## What is being asked:
Go through the material line by line and copy each one with the word "translateX".

◇ ◇ ◇

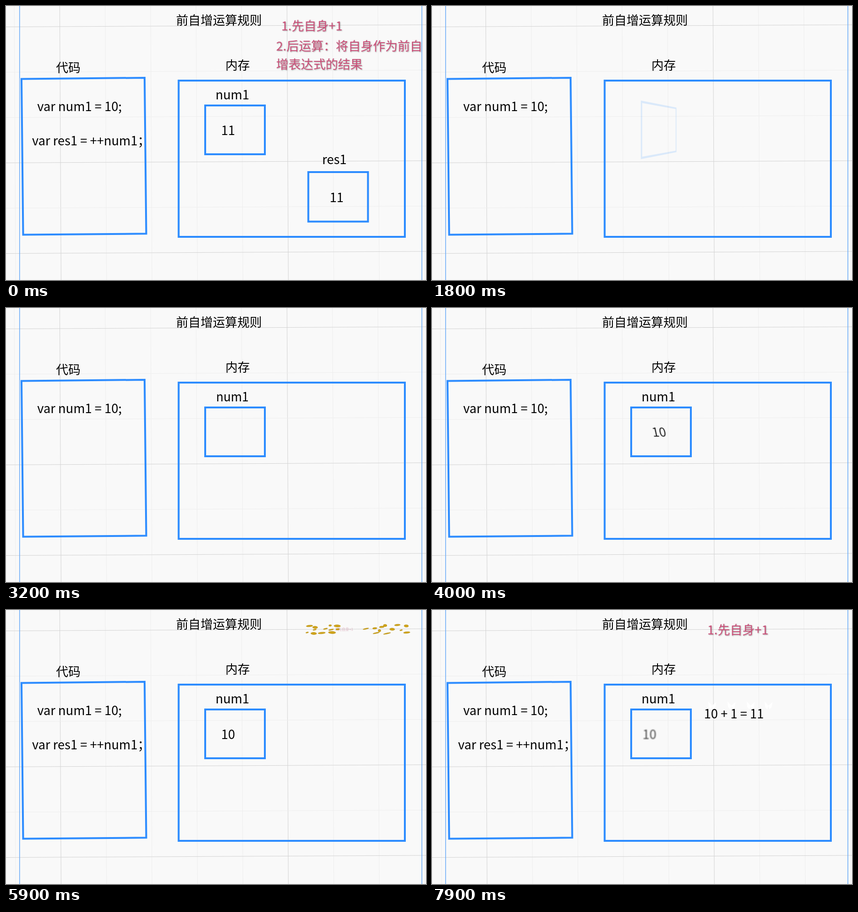
These frames come from a looping animation (894 by 584 pixels, 8 s). An HTML page:

```html
<!DOCTYPE html>
<html lang="zh-CN">
<head>
<meta charset="utf-8">
<title>前自增运算规则</title>
<style>
html, body { margin: 0; width: 100%; height: 100%; overflow: hidden; background: #f9f9f9; }
svg { position: absolute; left: 0; top: 0; }
text { font: 26.6px "Noto Sans CJK SC", "Noto Sans CJK", sans-serif; white-space: pre; }
.cjk { font-size: 26.1px; }
.rule { font-size: 26.3px; fill: #cb5079; filter: drop-shadow(1px 1.5px 1px rgba(0,0,0,.35)); }
svg text, svg .fx { transform-box: fill-box; transform-origin: center; }
.box { fill: none; stroke: #2d8cff; stroke-width: 4; }
#cell { position: absolute; left: 422px; top: 210px; width: 131px; height: 108px;
  box-sizing: border-box; border: 4px solid #2d8cff; }
</style>
</head>
<body>
<svg width="894" height="584">
  <g id="grid"></g>
  <path d="M29 0V584M885.3 0V584" stroke="#69aaf7" stroke-width="1.5"/>
  <path class="box" d="M33 155.5L295 153L298.5 485.3L36.5 487.5Z"/>
  <path class="box" d="M367.5 159H849V492H367.5Z"/>
  <path class="box" id="resCell" d="M643.5 354H770.5V459.5H643.5Z"/>
</svg>
<div id="cell"></div>
<svg width="894" height="584">
  <text class="cjk" x="362" y="39.5">前自增运算规则</text>
  <text class="cjk" x="106.5" y="140.5">代码</text>
  <text class="cjk" x="467" y="135.5">内存</text>
  <text id="line1" x="66.5" y="223.5">var num1 = 10;</text>
  <text id="line2" x="55.5" y="296.5">var res1 = ++num1；</text>
  <text id="label" x="446" y="198.7">num1</text>
  <text id="ten" x="458" y="274.5">10</text>
  <text id="tenOut" x="458" y="274.5">10</text>
  <text id="eleven" x="458" y="274.5">11</text>
  <text id="resLabel" x="673" y="336.7">res1</text>
  <text id="resValue" x="689" y="417.5">11</text>
  <text id="sum" x="579" y="231.3">10 + 1 = 11</text>
  <g id="wings" class="fx" fill="#fff"></g>
  <g id="gold" class="fx" fill="#d0a419" stroke="#b78e13" stroke-width=".7"></g>
  <text id="rule1" class="rule" x="586" y="52">1.先自身+1</text>
  <g id="rule2">
    <text class="rule" x="575" y="95">2.后运算：将自身作为前自</text>
    <text class="rule" x="575" y="134">增表达式的结果</text>
  </g>
</svg>
<script>
const LOOP = 8000, STEP = 100, INTRO = 1000;
const $ = id => document.getElementById(id);

function line(x1, y1, x2, y2, major) {
  return `<path d="M${x1} ${y1}L${x2} ${y2}" stroke="${major ? '#d3d3d3' : '#eeeeee'}"/>`;
}
let grid = '';
for (let i = -1; i < 9; i++) {
  const x = 114.3 + 96.75 * i;
  grid += line(x, 0, x + 3, 584, i === 0 || i === 5);
}
for (let i = 0; i < 6; i++) {
  const y = 44.5 + 96.6 * i;
  grid += line(0, y, 894, y - 4.5, i % 5 === 0 || i === 3);
}
$('grid').innerHTML = grid;

const flakes = [[641,48],[646,34],[658,37],[657,42],[672,49],[655,50],[680,40],[690,33],
  [705,34],[692,42],[706,41],[694,48],[766,40],[785,39],[795,44],[788,49],[800,36],[807,33],
  [811,50],[833,32],[852,34],[841,43],[853,48],[822,41]];
$('gold').innerHTML = flakes.map(([x, y], i) =>
  `<ellipse cx="${x}" cy="${y}" rx="${3 + i * 5 % 7 * .8}" ry="${1 + i % 3 * .7}" transform="rotate(${i * 7 % 21 - 12} ${x} ${y})"/>`).join('');

$('wings').innerHTML = [596, 637, 678, 716].map(x =>
  `<path d="M${x} 204l-8 -9l1 12l5 5zm0 0l9 -8l-2 11l-5 5z"/>`).join('');

const out = 'cubic-bezier(.215,.61,.355,1)';
const pose = (offset, transform, more) => ({ offset, transform, ...more });
const move = (offset, x, more) => pose(offset, `translateX(${x}px)`, more);
const turn = (offset, deg, more) => pose(offset, `perspective(400px) rotateY(${deg}deg)`, more);
const slant = (offset, x, deg, more) => pose(offset, `translateX(${x}px) skewX(${deg}deg)`, more);

const bounceLeft = [move(0, -3000, { opacity: 0 }), move(.6, 25, { opacity: 1 }),
  move(.75, -10), move(.9, 5), move(1, 0)];
const flip = [turn(0, 90, { opacity: 0 }), turn(.4, -20), turn(.6, 10, { opacity: 1 }),
  turn(.8, -5), turn(1, 0)];
const rubber = [[0, 1, 1], [.3, 1.25, .75], [.4, .75, 1.25], [.5, 1.15, .85],
  [.65, .95, 1.05], [.75, 1.05, .95], [1, 1, 1]].map(([o, x, y]) => pose(o, `scale(${x},${y})`));
const speedIn = [slant(0, 65, -30, { opacity: 0 }), slant(.6, 0, 20, { opacity: 1 }),
  slant(.8, 0, -5), slant(1, 0, 0)];
const blurOut = [move(0, 0, { opacity: 1, filter: 'blur(0px)' }),
  move(1, -33, { opacity: 0, filter: 'blur(3.5px)' })];
const gather = [pose(0, 'translateX(98px) scale(0)', { opacity: 0 }),
  pose(1, 'translateX(0px) scale(1)', { opacity: 1 })];
const drift = [pose(0, 'translateX(0px) scaleX(.85)', { opacity: 0 }),
  pose(.15, 'translateX(0px) scaleX(.95)', { opacity: 1 }),
  pose(.3, 'translateX(0px) scaleX(1)', { opacity: 1 }),
  pose(1, 'translateX(-70px) scaleX(1)', { opacity: 0 })];
const fade = [{ opacity: 0 }, { opacity: 1 }];

// id, start, frames, easing, shown from, shown until, shown in intro
const actors = [
  ['line1', 650, bounceLeft, out, 1400, LOOP, true],
  ['cell', 1600, flip, 'ease-in', 1600, LOOP, true],
  ['label', 2600, rubber, 'ease', 2600, LOOP, true],
  ['ten', 3600, speedIn, 'ease-out', 3600, 7600],
  ['line2', 4593, bounceLeft, out, 4600, LOOP, true],
  ['gold', 5600, drift, 'linear', 5600, 6600],
  ['rule1', 5600, gather, 'linear', 5600, LOOP, true],
  ['sum', 6600, fade, 'ease-out', 6600, LOOP],
  ['wings', 6600, fade, 'linear', 6600, LOOP],
  ['tenOut', 7600, blurOut, 'linear', 7600, LOOP],
  ...['eleven', 'resCell', 'resLabel', 'resValue', 'rule2'].map(id => [id, 0, null, '', LOOP, LOOP, true])
].map(([id, start, frames, easing, from, until, intro]) => {
  const el = $(id);
  const anim = frames && el.animate(frames.map(f => ({ ...f, easing })),
    { duration: 1000, delay: start, fill: 'both' });
  if (anim) anim.pause();
  return { el, anim, from, until, intro };
});

function draw(now) {
  const t = Math.floor(now % LOOP / STEP) * STEP;
  for (const { el, anim, from, until, intro } of actors) {
    const shown = t < INTRO ? intro : t >= from && t < until;
    el.style.visibility = shown ? 'visible' : 'hidden';
    if (anim) anim.currentTime = t < INTRO ? LOOP + 1000 : t;
  }
}
function tick() {
  draw(performance.now());
  requestAnimationFrame(tick);
}
tick();
</script>
</body>
</html>
```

◇ ◇ ◇

## Written response:
const move = (offset, x, more) => pose(offset, `translateX(${x}px)`, more);
const slant = (offset, x, deg, more) => pose(offset, `translateX(${x}px) skewX(${deg}deg)`, more);
const gather = [pose(0, 'translateX(98px) scale(0)', { opacity: 0 }),
  pose(1, 'translateX(0px) scale(1)', { opacity: 1 })];
const drift = [pose(0, 'translateX(0px) scaleX(.85)', { opacity: 0 }),
  pose(.15, 'translateX(0px) scaleX(.95)', { opacity: 1 }),
  pose(.3, 'translateX(0px) scaleX(1)', { opacity: 1 }),
  pose(1, 'translateX(-70px) scaleX(1)', { opacity: 0 })];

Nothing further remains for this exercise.